Philippians 2:5-11 is, according to many scholars, one of the earliest Christological hymns. Whether initially from Paul’s hand or from another early Christian author, Paul’s use of passage implicitly contrasts Christ and Caesar, and two very different visions of power and success. Both are rulers, but one rules by coercion, while the other rules by love. Caesar is exalted above us; Christ is one of us. Bowing before Caesar is motivated by fear; bowing before Christ is motivated by love. Jesus’ power is relational and inspirational; Caesar’s power excludes, dominates, and depresses all but the chosen few. Surely, Paul’s Philippian readers would have known which path to follow to be faithful to the way of Jesus and God’s vision for their community.
There is an implicit theological and soteriological universalism in Philippians 2. Every knee bows from love – the key word is “every.” Could this mean that eventually everyone will experience God’s love first hand? Could this mean that despite our infidelity eventually we will experience grace, inspiring us to say “yes” to God’s love? Surely this is the implication of Philippians 2 and Jesus’ pronouncement on the cross, “Father, forgive them.” Jesus’ amazing forgiveness opens the door for every lost child, regardless of her or his past infidelities. Sin is real, but grace is greater. We can turn away from God’s vision and suffer the consequences of our decisions, but God will not turn away from us.
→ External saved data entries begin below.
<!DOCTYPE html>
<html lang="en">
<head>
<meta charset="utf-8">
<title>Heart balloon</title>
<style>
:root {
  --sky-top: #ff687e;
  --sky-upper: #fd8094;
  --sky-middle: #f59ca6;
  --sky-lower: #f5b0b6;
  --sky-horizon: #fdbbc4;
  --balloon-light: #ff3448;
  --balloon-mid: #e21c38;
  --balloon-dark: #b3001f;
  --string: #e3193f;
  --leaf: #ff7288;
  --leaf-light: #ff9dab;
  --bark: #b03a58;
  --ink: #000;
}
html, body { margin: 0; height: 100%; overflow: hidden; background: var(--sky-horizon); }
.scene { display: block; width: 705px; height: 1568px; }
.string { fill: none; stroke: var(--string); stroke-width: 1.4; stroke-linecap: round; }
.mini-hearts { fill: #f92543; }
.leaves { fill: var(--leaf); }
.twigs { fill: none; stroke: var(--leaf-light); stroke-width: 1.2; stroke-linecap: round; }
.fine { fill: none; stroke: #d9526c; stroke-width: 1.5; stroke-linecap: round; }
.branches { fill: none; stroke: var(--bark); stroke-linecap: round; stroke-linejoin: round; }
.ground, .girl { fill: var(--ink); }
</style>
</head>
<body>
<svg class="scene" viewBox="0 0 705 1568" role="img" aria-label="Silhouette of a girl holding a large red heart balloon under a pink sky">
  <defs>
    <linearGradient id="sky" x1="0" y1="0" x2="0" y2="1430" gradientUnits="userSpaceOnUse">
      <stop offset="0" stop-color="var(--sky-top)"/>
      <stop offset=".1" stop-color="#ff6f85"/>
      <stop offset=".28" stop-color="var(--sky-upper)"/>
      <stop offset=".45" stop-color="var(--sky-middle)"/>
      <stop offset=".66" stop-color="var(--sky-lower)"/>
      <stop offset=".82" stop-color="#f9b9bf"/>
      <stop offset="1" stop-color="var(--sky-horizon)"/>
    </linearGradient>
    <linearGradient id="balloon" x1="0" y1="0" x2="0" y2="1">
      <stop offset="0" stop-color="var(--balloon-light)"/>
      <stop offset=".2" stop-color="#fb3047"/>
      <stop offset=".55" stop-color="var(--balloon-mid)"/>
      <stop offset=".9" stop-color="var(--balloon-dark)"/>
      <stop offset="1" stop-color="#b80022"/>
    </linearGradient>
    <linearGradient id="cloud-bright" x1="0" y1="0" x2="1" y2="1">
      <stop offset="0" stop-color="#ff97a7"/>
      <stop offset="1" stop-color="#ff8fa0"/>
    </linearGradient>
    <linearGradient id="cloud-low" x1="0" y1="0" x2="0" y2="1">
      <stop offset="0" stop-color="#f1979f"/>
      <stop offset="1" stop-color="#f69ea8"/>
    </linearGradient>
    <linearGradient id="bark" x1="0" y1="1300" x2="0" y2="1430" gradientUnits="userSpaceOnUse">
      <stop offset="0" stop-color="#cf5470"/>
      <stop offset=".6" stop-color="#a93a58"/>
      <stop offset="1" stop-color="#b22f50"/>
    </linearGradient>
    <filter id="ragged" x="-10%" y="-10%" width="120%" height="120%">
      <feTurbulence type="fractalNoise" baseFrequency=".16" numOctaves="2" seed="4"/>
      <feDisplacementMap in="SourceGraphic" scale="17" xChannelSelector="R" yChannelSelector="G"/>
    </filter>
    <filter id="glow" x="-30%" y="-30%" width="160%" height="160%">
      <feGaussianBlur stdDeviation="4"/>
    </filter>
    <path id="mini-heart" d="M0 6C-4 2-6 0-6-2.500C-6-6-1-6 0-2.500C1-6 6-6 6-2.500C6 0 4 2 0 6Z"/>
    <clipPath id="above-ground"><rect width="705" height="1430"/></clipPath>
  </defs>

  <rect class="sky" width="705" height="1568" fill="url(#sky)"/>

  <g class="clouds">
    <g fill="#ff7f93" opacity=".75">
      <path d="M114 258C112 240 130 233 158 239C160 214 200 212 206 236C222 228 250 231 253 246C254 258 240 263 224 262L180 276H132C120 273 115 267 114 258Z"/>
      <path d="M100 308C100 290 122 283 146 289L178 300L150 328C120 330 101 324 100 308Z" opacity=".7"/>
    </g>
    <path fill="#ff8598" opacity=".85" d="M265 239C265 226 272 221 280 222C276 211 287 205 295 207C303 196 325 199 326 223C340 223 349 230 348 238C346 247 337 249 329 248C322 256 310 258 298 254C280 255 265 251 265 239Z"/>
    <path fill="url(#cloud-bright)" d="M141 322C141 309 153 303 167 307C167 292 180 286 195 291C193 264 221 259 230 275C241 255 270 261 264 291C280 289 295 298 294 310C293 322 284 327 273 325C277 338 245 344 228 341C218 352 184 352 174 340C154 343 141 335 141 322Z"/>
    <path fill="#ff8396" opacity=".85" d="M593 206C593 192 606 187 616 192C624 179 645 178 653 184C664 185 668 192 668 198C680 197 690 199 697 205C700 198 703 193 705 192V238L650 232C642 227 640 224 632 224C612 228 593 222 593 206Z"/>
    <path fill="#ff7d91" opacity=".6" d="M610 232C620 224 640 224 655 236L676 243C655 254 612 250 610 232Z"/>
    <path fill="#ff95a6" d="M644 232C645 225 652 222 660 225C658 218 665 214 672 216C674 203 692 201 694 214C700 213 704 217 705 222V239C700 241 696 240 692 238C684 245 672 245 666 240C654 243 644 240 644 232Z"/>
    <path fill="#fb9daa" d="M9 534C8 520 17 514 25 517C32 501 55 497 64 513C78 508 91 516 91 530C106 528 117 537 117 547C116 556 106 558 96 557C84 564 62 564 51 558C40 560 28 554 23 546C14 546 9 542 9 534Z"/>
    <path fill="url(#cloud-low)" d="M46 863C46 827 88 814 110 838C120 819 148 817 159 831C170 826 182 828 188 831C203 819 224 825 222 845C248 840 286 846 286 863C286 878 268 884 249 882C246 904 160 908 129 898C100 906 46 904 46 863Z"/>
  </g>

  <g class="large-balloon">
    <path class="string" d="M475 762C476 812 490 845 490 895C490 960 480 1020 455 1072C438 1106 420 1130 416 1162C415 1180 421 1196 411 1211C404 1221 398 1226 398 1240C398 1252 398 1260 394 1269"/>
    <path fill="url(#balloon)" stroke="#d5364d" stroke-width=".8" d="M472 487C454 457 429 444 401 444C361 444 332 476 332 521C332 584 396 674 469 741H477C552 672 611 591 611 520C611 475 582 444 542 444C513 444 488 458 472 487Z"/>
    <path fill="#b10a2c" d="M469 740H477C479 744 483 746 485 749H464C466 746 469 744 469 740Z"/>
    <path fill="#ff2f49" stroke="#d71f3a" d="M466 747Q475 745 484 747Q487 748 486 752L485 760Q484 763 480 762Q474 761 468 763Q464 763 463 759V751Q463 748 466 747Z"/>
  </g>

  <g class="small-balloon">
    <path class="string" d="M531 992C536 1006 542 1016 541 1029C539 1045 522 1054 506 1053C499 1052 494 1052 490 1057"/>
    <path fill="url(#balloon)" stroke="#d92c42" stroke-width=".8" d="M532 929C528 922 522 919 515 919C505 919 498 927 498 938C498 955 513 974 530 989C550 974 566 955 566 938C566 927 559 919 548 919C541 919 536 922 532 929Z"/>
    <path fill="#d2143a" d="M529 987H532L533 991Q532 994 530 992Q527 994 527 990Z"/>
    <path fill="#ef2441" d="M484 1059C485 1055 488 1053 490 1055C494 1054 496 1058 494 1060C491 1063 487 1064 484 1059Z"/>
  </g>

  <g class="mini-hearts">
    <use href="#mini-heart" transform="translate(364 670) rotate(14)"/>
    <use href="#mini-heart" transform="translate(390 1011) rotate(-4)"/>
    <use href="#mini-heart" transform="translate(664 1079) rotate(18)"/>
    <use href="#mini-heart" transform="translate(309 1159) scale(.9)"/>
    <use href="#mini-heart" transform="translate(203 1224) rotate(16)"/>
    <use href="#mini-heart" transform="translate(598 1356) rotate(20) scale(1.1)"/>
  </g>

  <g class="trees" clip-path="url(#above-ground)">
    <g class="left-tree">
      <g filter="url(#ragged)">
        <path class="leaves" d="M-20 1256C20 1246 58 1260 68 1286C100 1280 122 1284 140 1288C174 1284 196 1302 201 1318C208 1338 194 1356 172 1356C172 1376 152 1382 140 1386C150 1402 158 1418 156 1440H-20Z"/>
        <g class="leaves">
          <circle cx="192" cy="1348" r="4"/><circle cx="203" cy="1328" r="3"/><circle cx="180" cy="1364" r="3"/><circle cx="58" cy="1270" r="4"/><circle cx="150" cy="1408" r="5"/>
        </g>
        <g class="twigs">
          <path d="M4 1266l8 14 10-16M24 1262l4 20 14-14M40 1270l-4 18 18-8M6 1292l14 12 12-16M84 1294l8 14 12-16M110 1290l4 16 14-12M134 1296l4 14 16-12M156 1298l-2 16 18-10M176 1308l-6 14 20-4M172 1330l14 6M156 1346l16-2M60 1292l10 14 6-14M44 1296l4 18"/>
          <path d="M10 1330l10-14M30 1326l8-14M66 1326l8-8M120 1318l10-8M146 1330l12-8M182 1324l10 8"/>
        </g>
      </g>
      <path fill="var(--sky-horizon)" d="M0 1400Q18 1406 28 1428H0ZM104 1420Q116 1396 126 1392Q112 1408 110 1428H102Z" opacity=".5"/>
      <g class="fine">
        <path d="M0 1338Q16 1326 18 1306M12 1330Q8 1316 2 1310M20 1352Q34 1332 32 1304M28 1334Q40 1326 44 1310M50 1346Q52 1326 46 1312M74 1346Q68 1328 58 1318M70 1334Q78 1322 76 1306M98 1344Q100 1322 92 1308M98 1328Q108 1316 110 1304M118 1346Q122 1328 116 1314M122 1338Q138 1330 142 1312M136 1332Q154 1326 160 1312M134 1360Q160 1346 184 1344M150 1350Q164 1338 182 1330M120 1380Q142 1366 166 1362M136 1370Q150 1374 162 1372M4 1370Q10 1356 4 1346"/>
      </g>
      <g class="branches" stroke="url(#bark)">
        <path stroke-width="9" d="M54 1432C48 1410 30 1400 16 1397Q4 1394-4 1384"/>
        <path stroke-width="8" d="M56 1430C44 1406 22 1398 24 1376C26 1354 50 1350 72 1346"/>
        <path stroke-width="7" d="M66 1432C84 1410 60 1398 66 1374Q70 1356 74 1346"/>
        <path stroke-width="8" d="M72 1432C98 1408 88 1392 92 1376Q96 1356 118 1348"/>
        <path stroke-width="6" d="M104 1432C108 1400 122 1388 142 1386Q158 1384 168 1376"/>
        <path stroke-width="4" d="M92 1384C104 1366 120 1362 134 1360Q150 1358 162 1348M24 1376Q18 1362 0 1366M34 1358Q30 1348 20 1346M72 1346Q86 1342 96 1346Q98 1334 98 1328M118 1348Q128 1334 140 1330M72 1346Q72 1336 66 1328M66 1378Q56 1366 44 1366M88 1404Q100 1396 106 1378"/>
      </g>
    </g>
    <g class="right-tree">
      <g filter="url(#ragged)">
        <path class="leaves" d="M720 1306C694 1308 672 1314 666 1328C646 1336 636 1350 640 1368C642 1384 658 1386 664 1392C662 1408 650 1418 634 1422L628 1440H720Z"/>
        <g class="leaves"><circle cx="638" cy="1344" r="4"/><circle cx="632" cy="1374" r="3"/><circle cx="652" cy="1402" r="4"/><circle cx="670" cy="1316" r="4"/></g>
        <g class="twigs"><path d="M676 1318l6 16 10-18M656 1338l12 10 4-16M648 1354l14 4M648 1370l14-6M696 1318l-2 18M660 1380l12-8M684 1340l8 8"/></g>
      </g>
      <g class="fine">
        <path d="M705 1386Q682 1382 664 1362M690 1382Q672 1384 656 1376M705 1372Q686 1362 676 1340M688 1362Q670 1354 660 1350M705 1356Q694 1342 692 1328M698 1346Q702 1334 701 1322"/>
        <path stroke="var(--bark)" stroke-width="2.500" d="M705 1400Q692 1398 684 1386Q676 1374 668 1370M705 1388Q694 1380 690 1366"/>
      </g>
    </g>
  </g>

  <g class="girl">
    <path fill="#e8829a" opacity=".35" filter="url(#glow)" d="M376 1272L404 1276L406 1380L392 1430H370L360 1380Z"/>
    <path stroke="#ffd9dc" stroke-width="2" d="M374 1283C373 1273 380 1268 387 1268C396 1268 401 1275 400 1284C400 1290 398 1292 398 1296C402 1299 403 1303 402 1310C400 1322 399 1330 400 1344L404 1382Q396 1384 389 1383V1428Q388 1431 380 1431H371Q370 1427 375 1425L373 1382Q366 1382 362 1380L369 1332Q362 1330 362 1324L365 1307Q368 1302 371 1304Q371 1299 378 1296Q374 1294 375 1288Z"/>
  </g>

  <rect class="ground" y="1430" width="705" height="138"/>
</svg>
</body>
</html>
Like ourselves, the characters in Luke’s passion are flesh and blood decision-makers. They are agents in condemning Jesus, not characters in a previously written script. Jesus is also an agent: at every step of the way, making decisions, feeling the pain of abandonment, and experiencing the emotional, spiritual, and physical agony of torture.
To make sense to twenty-first century people, Palm/Passion Sunday must be seen as a contemporary event, revealed in the machinations of political and religious leaders. In this era in which some collapse religion and politics to advocate immoral treatment of immigrants and xenophobic public policies, the message of Holy Week takes a very different path. (For example, Baptist pastor Robert Jeffress conflates heaven and building a border wall, implying a relationship between those excluded from heaven, and those excluded from our nation.
The hymn, “Were you there when they crucified my Lord?” refers to our current situation. We are both faithful and fickle. We are committed yet turn our back on our ideals and God’s dream for humankind and the Earth, as individuals and as a nation. We feel courage, yet are overcome by fear. Still, there is hope in our ambivalence and weakness; God does not abandon us even when we abandon God. God persistently and providentially provides pathways toward wholeness, and like a holistic physician uses every means to bring us to wholeness, regardless of our past. We were there at the Cross and Palm Sunday; and we are here on Easter, living the resurrection and transformation God envisions for us. Through it all, we can proclaim with Psalm 118, “this is the day that God has made and we will rejoice and be glad in it.”
Bruce Epperly is a pastor, professor, and author of over fifty books, including “Spiritual Decluttering: 40 Days of Spiritual Transformation and Planetary Healing,” “Become Fire: Guideposts for Interspiritual Pilgrims,” “The Mystic in You: Finding a God-filled World,” and “One World: The Lord’s Prayer from a Process Perspective.”